During the first period of globalization medical ideas and practices originating in China became entangled in the medical activities of other places, sometimes at long distances. They produced effects through processes of alteration once known as
translatio, meaning movements in place, status, and meaning. The contributors to this volume examine occasions when intermediaries responded creatively to aspects of Chinese medicine, whether by trying to pass them on or to draw on them in furtherance of their own interests.
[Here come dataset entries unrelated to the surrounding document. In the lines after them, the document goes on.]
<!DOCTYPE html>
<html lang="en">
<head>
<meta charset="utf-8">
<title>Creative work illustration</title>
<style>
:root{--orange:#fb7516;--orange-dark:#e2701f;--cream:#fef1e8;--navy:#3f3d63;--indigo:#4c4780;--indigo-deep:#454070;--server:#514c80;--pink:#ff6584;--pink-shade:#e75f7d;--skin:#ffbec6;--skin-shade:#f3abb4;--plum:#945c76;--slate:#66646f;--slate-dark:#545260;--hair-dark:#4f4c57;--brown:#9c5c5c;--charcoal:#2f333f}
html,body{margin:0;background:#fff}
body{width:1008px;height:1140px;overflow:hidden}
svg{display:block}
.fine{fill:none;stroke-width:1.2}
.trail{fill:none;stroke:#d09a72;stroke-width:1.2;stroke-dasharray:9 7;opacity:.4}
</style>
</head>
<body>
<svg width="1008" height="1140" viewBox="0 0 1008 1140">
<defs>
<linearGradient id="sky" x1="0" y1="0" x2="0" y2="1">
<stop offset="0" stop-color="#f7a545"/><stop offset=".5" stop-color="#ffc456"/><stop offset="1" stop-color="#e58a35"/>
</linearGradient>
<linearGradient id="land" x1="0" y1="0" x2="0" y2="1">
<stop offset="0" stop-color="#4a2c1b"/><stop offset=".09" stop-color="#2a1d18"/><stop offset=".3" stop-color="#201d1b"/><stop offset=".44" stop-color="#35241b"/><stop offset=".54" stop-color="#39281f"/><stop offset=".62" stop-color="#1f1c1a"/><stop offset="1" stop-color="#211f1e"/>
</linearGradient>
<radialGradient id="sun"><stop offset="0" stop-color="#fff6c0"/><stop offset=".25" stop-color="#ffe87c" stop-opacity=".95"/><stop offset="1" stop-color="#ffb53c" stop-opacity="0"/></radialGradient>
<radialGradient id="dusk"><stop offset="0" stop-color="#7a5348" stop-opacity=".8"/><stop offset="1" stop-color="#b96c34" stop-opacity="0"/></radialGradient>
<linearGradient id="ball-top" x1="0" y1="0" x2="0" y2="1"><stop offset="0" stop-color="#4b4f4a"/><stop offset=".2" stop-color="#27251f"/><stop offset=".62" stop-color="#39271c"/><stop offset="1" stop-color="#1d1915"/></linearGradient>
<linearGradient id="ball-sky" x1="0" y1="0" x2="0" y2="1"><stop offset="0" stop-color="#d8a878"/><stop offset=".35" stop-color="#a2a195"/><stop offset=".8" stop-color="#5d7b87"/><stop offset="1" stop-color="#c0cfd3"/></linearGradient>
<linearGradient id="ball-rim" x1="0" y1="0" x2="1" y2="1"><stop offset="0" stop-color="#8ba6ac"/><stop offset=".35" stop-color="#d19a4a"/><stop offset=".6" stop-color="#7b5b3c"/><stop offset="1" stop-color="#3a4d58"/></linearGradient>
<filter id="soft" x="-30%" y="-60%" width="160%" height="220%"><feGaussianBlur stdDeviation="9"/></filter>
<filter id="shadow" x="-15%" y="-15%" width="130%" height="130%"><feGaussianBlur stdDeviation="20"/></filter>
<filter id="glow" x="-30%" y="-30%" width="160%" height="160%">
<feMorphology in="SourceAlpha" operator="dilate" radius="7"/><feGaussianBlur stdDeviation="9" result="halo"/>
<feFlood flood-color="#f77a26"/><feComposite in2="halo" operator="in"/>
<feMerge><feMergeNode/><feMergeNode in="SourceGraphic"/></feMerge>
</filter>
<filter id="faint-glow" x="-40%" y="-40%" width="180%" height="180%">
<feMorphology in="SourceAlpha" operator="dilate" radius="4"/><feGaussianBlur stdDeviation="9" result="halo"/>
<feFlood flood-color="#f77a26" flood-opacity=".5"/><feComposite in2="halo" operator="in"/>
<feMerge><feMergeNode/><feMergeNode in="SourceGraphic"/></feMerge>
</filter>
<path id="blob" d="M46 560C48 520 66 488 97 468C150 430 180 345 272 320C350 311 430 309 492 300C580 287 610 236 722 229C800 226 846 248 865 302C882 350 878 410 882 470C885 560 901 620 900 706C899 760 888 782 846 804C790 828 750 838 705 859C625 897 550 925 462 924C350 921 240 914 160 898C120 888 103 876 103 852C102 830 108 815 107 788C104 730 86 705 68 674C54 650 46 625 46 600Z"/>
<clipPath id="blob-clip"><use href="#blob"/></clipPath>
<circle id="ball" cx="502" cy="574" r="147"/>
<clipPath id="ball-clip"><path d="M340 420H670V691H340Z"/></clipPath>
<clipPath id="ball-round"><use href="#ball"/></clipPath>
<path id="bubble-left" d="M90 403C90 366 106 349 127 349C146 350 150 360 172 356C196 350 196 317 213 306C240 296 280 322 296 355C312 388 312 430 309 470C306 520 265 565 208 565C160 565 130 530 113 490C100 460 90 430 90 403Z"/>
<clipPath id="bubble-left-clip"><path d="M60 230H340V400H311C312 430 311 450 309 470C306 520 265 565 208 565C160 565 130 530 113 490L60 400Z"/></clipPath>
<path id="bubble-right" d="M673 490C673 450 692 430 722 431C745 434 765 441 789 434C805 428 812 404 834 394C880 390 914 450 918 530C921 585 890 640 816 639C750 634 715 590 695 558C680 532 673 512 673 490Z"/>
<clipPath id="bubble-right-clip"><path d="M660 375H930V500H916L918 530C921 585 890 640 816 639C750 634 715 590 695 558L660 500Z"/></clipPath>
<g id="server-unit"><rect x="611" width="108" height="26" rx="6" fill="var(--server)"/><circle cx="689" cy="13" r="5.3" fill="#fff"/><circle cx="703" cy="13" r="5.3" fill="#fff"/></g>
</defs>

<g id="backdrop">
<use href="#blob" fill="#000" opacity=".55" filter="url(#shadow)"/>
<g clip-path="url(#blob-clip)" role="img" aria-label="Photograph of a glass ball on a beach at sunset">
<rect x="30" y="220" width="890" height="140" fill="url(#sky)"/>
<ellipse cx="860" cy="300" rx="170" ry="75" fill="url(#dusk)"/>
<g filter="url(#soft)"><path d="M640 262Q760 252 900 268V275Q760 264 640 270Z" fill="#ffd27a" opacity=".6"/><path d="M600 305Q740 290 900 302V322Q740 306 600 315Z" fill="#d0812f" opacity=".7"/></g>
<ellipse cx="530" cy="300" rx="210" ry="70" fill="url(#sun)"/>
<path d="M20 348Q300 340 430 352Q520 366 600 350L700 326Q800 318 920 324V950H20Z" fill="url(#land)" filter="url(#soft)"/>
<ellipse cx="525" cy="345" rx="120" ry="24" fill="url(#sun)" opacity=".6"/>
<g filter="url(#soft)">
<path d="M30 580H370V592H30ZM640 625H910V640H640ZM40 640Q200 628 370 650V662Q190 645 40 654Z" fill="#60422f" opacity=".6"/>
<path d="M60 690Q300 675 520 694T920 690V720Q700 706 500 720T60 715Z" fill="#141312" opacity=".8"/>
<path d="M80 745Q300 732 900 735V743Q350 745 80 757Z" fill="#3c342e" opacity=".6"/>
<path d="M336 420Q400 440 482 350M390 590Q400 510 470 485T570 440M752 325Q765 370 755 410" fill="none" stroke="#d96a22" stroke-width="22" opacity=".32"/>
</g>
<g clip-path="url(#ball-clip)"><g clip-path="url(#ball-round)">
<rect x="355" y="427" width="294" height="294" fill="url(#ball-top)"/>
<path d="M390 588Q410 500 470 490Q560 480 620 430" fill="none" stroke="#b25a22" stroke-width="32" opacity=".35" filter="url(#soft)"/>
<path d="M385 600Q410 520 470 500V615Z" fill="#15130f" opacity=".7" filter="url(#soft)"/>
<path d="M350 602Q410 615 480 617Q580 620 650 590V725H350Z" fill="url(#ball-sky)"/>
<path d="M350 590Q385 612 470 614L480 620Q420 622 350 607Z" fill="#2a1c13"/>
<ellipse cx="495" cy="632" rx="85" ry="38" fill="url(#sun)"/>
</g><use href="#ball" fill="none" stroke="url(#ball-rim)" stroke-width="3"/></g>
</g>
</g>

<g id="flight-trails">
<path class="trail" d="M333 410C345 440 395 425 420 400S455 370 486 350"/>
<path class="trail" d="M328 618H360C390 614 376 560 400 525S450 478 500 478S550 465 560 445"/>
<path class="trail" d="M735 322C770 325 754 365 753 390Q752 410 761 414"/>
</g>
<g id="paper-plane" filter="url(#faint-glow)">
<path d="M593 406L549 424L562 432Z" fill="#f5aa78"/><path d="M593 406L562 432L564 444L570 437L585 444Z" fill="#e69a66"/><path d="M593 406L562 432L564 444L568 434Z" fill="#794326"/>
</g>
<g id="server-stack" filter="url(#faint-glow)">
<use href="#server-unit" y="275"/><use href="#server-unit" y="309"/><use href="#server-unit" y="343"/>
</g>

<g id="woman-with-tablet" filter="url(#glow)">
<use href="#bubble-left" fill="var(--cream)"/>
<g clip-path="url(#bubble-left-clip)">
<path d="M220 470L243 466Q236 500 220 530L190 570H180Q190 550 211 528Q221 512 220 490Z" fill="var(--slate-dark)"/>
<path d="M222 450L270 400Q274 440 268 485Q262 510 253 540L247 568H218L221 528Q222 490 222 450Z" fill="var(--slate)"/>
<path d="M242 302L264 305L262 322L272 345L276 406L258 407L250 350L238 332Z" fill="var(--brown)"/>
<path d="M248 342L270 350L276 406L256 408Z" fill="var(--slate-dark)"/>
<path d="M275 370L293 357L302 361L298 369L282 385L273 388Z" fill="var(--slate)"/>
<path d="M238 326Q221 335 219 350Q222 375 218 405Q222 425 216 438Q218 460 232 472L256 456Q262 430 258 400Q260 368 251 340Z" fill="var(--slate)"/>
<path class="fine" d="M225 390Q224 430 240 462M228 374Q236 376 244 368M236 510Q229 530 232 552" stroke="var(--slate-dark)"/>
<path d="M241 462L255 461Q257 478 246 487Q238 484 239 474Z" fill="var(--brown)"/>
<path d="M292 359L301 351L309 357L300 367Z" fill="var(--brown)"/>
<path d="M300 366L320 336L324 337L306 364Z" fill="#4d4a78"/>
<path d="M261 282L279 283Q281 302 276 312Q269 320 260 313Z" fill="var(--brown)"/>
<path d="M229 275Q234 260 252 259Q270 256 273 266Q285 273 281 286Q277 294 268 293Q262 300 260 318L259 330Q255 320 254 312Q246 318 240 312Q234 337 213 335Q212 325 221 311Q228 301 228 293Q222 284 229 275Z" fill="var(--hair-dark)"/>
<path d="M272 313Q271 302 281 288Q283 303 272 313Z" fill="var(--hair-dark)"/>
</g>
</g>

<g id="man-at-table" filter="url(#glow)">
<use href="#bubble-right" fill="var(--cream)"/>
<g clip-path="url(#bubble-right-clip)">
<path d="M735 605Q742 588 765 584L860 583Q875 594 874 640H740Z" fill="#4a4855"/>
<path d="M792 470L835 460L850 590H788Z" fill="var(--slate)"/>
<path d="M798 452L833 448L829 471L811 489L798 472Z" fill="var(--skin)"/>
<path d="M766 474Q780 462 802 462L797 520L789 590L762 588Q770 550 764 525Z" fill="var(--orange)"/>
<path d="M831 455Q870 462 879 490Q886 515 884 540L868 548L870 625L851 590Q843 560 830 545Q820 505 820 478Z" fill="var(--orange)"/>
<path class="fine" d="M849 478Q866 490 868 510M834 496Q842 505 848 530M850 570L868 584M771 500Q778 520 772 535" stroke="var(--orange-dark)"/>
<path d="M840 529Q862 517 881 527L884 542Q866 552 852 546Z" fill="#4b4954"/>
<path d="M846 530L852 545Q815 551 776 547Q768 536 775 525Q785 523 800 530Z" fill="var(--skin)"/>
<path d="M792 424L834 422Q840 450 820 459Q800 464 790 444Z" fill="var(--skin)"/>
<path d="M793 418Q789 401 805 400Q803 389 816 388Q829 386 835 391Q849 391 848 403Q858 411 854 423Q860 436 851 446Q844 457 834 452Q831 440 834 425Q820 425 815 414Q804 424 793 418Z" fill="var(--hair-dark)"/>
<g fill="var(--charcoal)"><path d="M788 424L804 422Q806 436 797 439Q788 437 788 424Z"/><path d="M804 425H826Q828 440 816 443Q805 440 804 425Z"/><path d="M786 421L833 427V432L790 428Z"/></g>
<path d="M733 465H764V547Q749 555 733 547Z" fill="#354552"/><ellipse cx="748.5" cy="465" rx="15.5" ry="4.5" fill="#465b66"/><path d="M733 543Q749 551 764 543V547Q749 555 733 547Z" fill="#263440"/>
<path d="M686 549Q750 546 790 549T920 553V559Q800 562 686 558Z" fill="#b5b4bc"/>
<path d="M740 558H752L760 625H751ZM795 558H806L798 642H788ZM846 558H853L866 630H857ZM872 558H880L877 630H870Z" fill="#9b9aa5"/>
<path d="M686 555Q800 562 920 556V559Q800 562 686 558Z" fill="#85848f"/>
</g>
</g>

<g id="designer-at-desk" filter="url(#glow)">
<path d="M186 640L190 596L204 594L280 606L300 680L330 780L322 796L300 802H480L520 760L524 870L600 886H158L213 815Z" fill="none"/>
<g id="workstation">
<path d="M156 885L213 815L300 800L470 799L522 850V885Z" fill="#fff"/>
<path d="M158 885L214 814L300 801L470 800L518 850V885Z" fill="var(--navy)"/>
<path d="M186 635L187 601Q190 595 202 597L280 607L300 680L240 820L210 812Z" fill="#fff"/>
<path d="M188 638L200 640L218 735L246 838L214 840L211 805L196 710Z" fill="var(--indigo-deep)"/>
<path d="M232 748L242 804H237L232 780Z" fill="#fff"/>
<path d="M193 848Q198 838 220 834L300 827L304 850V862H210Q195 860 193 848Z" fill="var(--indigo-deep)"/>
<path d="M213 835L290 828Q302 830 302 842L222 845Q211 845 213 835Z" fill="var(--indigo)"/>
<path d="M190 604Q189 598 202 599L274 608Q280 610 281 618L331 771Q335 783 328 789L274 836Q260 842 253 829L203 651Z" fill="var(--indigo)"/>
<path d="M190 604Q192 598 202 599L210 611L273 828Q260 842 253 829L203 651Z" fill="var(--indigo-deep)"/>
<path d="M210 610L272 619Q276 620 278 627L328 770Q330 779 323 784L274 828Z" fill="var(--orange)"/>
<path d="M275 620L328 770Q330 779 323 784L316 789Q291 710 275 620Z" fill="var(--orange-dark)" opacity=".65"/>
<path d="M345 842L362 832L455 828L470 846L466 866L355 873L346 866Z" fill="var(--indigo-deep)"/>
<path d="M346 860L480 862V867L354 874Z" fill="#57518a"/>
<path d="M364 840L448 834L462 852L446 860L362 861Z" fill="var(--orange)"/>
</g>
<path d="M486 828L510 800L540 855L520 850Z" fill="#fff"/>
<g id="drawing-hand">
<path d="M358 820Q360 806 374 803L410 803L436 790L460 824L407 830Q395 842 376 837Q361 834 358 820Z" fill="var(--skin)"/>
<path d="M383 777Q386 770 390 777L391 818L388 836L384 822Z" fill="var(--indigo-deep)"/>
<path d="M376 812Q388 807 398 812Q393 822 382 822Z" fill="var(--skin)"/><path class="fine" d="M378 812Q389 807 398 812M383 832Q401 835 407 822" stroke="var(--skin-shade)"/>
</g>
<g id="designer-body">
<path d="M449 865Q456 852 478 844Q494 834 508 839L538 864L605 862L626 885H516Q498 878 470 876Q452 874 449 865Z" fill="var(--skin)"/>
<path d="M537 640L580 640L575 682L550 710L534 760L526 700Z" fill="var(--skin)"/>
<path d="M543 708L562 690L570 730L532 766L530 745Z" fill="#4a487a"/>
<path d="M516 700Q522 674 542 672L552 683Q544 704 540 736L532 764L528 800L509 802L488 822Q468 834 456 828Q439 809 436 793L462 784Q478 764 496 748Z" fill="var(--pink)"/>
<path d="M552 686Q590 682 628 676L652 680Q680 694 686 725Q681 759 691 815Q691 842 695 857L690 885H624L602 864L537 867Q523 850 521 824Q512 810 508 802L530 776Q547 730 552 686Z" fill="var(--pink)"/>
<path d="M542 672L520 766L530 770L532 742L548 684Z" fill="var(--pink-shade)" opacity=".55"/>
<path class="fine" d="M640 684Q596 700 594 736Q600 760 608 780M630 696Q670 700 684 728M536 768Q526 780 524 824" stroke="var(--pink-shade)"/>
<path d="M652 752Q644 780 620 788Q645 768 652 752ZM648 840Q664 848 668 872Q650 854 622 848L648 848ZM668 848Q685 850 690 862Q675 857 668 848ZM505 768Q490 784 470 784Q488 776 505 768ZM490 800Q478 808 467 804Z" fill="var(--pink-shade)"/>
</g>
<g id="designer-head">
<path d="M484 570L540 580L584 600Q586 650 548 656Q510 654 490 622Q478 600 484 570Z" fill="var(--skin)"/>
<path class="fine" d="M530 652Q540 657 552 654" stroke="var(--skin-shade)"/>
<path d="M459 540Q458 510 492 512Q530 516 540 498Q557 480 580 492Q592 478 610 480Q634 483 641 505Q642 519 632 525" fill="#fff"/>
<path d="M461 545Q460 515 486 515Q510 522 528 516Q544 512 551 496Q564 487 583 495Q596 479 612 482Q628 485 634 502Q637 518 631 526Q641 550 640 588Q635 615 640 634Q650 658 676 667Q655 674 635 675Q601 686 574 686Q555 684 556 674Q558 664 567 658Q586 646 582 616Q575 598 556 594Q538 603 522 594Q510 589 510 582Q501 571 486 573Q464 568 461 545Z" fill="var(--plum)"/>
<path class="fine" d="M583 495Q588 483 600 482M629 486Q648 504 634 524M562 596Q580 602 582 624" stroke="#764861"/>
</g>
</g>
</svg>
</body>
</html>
Practitioners in Japan, at the imperial court, and in early and late Enlightenment Europe therefore responded to translations creatively, sometimes attempting to build bridges of understanding that often collapsed but left innovation in their wake.
Contributors are Marta Hanson, Gianna Pomata, Beatriz Puente Ballesteros, Wei Yu Wayne Tan, Margaret Garber, Daniel Trambaiolo, and Motoichi Terada.
Harold J. Cook, Ph.D. (1981), University of Michigan, is the John F. Nickoll Professor of History at Brown University and former professor of the History of Medicine at UCL. He is an award-winning author on the history of medicine and related subjects.
Introduction: Translating Chinese Medical Ways in the Early Modern Period
Harold J. Cook
1: Travels of a Chinese Pulse Treatise: The Latin and French Translations of the Tuzhu maijue bianzhen 圖註脈訣辨真 (1650s-1730s)
Marta Hanson and Gianna Pomata
2: Chocolate in China: Interweaving Cultural Histories of an Imperfectly Connected World
Beatriz Puente Ballesteros
3 Rediscovering Willem Ten Rhine’s De Acupuncture: The Transformation of Chinese Acupuncture in Japan
Wei Yu Wayne Tan
4 Domesticating Moxa: The Reception of Moxibustion in a Late Seventeenth-Century German Medical Journal
Margaret D. Garber
5 Epidemics and Epistemology in Early Modern Japan: Japanese Responses to Chinese Writings on Warm Epidemics and Sand-Rashes
6 The Montpellier Version of Sphygmology: Classical Chinese Medicine and Vitalism
All concerned with connected histories of medicine, the effects of Chinese medicine in the first age of globalisation, and the study of translation as provocation.